But there is a downside to the superfood trend, according to health professionals. “It is absolutely essential that people remember eating one or two superfoods will not make us super healthy,” Weinandy says. Wait, so you mean we can’t eat pizza all the time and then top it off with a superfood-filled smoothie?! Bummer. “We need to eat a variety of healthy foods on a regular basis for super health,” she explains.
What’s more, trendy superfoods that come from exotic locations or that are lab-manufactured can be pricey. “Superfoods are often more expensive because they are highly processed into a powder or pill form and travel from around the world to get to your plate,” notes Amanda Barnes, R.D.N., a registered dietitian. And sometimes, you can find the same substances that make those superfoods so beneficial at a much lower price—in foods you commonly see in the grocery store.
Plus, there’s the fact that the marketing around superfoods can be somewhat misleading. “While I don’t diss superfoods in general because they may be dense in healthful nutrients, these foods may not be right for everyone because nutrition is not ‘one size fits all,'” points out Arti Lakhani, M.D., and integrative oncologist with AMITA Health Adventist Medical Center Hinsdale. “Superfoods may only deliver on their promises if consumed in the right quantity, prepared properly, and eaten at the right time. Unfortunately, we don’t know exactly how well nutrients from these foods are absorbed. Everyone is unique in the way they process the foods that they eat.”

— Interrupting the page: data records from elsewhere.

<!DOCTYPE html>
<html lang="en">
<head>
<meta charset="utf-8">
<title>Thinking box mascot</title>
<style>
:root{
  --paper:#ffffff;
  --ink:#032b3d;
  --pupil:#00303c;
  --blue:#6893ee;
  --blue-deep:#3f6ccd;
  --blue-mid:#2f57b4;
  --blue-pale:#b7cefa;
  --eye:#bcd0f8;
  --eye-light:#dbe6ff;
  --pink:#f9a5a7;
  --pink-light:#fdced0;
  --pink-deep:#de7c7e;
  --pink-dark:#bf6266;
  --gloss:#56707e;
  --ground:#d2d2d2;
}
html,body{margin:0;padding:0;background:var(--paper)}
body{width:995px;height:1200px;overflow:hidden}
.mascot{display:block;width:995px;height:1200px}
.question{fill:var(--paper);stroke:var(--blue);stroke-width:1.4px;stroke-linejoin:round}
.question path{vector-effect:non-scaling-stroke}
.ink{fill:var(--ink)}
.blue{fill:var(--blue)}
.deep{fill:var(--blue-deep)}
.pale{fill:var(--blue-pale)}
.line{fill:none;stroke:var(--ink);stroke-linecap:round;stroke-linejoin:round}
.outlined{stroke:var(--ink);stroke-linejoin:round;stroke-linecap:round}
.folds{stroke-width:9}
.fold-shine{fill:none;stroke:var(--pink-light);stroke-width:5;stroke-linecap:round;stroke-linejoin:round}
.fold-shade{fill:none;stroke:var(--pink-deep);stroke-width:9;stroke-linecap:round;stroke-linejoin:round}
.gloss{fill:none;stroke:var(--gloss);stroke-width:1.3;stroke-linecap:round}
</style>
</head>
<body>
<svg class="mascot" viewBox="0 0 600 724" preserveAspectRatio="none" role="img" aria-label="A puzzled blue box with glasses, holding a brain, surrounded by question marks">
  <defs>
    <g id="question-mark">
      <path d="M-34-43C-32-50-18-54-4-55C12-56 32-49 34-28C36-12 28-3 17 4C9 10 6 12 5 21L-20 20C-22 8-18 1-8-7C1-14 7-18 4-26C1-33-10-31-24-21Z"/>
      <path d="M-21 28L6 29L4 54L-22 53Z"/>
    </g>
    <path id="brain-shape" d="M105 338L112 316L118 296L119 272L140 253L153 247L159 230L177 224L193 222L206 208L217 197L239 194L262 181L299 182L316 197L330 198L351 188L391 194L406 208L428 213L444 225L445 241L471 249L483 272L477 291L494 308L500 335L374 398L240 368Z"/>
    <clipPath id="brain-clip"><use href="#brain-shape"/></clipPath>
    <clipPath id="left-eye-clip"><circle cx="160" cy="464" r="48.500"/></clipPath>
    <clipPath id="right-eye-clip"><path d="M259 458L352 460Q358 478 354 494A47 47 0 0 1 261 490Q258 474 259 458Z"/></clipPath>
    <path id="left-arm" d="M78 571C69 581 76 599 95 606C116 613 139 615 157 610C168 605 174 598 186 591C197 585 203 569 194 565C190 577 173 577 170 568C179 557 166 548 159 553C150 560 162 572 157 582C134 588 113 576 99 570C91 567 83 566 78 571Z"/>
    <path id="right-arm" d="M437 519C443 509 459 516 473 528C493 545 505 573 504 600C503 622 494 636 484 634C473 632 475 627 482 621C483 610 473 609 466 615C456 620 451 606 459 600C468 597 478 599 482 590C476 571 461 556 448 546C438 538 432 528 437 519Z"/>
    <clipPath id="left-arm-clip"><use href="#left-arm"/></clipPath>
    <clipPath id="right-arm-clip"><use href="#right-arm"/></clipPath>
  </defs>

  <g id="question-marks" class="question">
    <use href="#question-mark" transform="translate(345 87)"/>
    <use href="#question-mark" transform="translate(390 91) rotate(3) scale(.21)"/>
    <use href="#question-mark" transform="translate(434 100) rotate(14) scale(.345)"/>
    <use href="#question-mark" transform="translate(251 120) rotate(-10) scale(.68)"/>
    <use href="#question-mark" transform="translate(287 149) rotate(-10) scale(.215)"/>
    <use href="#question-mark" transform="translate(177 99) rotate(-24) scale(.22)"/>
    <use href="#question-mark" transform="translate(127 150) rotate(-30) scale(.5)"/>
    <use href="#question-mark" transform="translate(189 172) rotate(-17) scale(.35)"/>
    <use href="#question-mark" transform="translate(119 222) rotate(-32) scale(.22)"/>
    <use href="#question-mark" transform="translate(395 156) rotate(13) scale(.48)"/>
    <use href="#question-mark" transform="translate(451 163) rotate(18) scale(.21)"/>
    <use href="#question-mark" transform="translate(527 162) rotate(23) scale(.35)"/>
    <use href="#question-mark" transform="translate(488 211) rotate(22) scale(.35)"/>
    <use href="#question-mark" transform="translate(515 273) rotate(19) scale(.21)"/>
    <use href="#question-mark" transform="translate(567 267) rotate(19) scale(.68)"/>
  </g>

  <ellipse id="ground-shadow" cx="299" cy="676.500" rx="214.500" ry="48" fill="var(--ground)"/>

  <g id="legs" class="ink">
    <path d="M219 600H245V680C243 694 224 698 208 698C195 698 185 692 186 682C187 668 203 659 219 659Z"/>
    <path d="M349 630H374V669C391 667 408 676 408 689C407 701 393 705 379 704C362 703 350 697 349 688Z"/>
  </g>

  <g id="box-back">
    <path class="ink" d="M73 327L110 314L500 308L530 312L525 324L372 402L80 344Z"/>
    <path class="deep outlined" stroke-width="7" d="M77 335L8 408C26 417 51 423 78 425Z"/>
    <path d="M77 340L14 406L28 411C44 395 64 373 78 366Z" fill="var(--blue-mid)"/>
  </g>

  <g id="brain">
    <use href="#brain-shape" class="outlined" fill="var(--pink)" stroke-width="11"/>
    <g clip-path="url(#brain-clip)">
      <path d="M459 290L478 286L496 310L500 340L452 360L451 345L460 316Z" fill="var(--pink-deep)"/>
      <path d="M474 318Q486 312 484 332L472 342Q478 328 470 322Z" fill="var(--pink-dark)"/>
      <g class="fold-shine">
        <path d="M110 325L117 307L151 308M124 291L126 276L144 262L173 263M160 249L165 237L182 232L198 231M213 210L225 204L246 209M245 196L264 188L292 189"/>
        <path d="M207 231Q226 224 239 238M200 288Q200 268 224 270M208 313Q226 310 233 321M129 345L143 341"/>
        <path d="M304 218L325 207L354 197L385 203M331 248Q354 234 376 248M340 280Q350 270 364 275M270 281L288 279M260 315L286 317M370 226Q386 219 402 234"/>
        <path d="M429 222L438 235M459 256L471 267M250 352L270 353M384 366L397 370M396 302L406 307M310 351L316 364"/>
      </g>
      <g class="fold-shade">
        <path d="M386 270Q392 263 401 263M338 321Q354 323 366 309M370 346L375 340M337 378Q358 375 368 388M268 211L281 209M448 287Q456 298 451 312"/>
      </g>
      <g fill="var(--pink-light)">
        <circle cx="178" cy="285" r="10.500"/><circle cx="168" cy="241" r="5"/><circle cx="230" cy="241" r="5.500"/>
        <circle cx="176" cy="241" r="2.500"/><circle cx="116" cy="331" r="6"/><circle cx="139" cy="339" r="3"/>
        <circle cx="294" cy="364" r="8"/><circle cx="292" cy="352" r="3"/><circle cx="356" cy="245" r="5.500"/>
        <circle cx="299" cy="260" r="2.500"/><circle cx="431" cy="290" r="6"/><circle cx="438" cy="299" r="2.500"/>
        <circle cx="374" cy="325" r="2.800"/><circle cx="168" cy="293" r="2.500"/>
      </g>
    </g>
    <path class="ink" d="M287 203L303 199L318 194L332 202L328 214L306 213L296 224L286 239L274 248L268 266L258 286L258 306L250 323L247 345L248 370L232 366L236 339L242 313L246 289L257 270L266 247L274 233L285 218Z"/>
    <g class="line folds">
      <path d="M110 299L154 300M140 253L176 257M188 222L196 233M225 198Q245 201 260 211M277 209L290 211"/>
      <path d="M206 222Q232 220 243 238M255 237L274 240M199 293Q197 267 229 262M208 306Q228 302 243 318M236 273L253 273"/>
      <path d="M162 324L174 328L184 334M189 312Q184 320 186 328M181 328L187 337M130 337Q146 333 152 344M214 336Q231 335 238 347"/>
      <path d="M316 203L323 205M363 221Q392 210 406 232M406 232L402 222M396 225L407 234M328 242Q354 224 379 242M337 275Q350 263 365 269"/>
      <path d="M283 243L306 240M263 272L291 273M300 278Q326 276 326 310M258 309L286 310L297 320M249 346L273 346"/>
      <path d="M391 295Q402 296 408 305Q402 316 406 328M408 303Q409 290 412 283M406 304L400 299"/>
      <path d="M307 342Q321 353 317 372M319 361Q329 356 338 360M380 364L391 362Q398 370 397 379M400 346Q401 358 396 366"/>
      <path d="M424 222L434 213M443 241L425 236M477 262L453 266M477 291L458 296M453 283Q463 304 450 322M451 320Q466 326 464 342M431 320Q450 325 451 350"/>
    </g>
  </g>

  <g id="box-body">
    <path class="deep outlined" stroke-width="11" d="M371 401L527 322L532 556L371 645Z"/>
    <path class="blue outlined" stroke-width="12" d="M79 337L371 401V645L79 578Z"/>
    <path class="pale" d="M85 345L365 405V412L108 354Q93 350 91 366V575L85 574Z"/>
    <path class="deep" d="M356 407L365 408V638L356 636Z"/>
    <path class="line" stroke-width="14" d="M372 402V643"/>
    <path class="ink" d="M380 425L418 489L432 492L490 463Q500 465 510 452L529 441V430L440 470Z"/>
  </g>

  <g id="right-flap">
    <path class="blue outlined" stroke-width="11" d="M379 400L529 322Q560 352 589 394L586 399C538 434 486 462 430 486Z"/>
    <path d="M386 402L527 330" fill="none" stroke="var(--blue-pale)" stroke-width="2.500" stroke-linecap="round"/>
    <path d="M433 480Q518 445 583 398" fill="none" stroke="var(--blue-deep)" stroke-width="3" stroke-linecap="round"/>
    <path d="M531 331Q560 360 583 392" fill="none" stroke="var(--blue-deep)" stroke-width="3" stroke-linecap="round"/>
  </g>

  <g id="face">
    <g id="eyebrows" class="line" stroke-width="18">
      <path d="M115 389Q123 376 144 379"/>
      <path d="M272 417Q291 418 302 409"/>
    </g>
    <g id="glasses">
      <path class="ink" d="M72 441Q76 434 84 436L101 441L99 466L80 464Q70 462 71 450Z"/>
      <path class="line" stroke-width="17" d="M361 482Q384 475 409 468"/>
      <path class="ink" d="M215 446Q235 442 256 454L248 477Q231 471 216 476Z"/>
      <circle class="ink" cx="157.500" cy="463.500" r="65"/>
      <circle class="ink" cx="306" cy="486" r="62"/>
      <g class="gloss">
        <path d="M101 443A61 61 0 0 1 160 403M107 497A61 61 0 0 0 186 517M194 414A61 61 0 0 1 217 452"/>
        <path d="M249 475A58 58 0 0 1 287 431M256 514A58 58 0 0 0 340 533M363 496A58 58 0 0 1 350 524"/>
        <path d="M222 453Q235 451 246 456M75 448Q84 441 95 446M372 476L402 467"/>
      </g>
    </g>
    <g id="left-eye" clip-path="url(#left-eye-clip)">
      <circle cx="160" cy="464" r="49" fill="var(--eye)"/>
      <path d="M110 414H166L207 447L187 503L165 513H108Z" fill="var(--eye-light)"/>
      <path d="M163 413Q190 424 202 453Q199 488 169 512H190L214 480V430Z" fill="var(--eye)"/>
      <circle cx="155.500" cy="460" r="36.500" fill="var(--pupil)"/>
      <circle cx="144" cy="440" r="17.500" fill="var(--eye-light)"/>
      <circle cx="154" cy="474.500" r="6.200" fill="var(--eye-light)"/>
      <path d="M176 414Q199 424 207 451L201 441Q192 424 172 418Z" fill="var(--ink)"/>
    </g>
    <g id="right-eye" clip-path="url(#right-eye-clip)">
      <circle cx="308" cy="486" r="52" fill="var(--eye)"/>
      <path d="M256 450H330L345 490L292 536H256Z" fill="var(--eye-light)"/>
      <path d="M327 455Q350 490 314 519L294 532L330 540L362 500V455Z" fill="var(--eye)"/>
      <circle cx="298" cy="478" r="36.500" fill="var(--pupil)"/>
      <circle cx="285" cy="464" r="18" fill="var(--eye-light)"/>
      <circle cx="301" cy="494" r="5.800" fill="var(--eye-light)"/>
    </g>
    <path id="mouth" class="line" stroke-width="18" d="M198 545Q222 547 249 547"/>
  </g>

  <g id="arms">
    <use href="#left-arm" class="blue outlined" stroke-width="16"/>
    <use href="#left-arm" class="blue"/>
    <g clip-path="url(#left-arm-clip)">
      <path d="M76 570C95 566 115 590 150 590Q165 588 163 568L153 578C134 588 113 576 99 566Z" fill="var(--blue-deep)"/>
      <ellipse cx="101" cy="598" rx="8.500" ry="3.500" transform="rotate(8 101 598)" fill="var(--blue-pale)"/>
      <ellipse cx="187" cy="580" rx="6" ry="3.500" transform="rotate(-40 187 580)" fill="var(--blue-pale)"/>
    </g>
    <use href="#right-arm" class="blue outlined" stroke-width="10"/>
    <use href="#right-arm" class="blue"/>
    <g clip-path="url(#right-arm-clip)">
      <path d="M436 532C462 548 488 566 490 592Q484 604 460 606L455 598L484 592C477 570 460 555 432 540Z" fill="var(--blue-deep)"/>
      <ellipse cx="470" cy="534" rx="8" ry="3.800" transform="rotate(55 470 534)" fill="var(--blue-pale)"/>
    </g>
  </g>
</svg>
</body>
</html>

With that in mind, here are some popular superfoods that have been overhyped for their health benefits, either because the research behind them is lacking or because you can get the same nutrients from less expensive, easier-to-find foods. While most of these superfoods aren’t bad for you, nutrition pros say you shouldn’t sweat it if you can’t (or don’t want to!) fit them into your diet.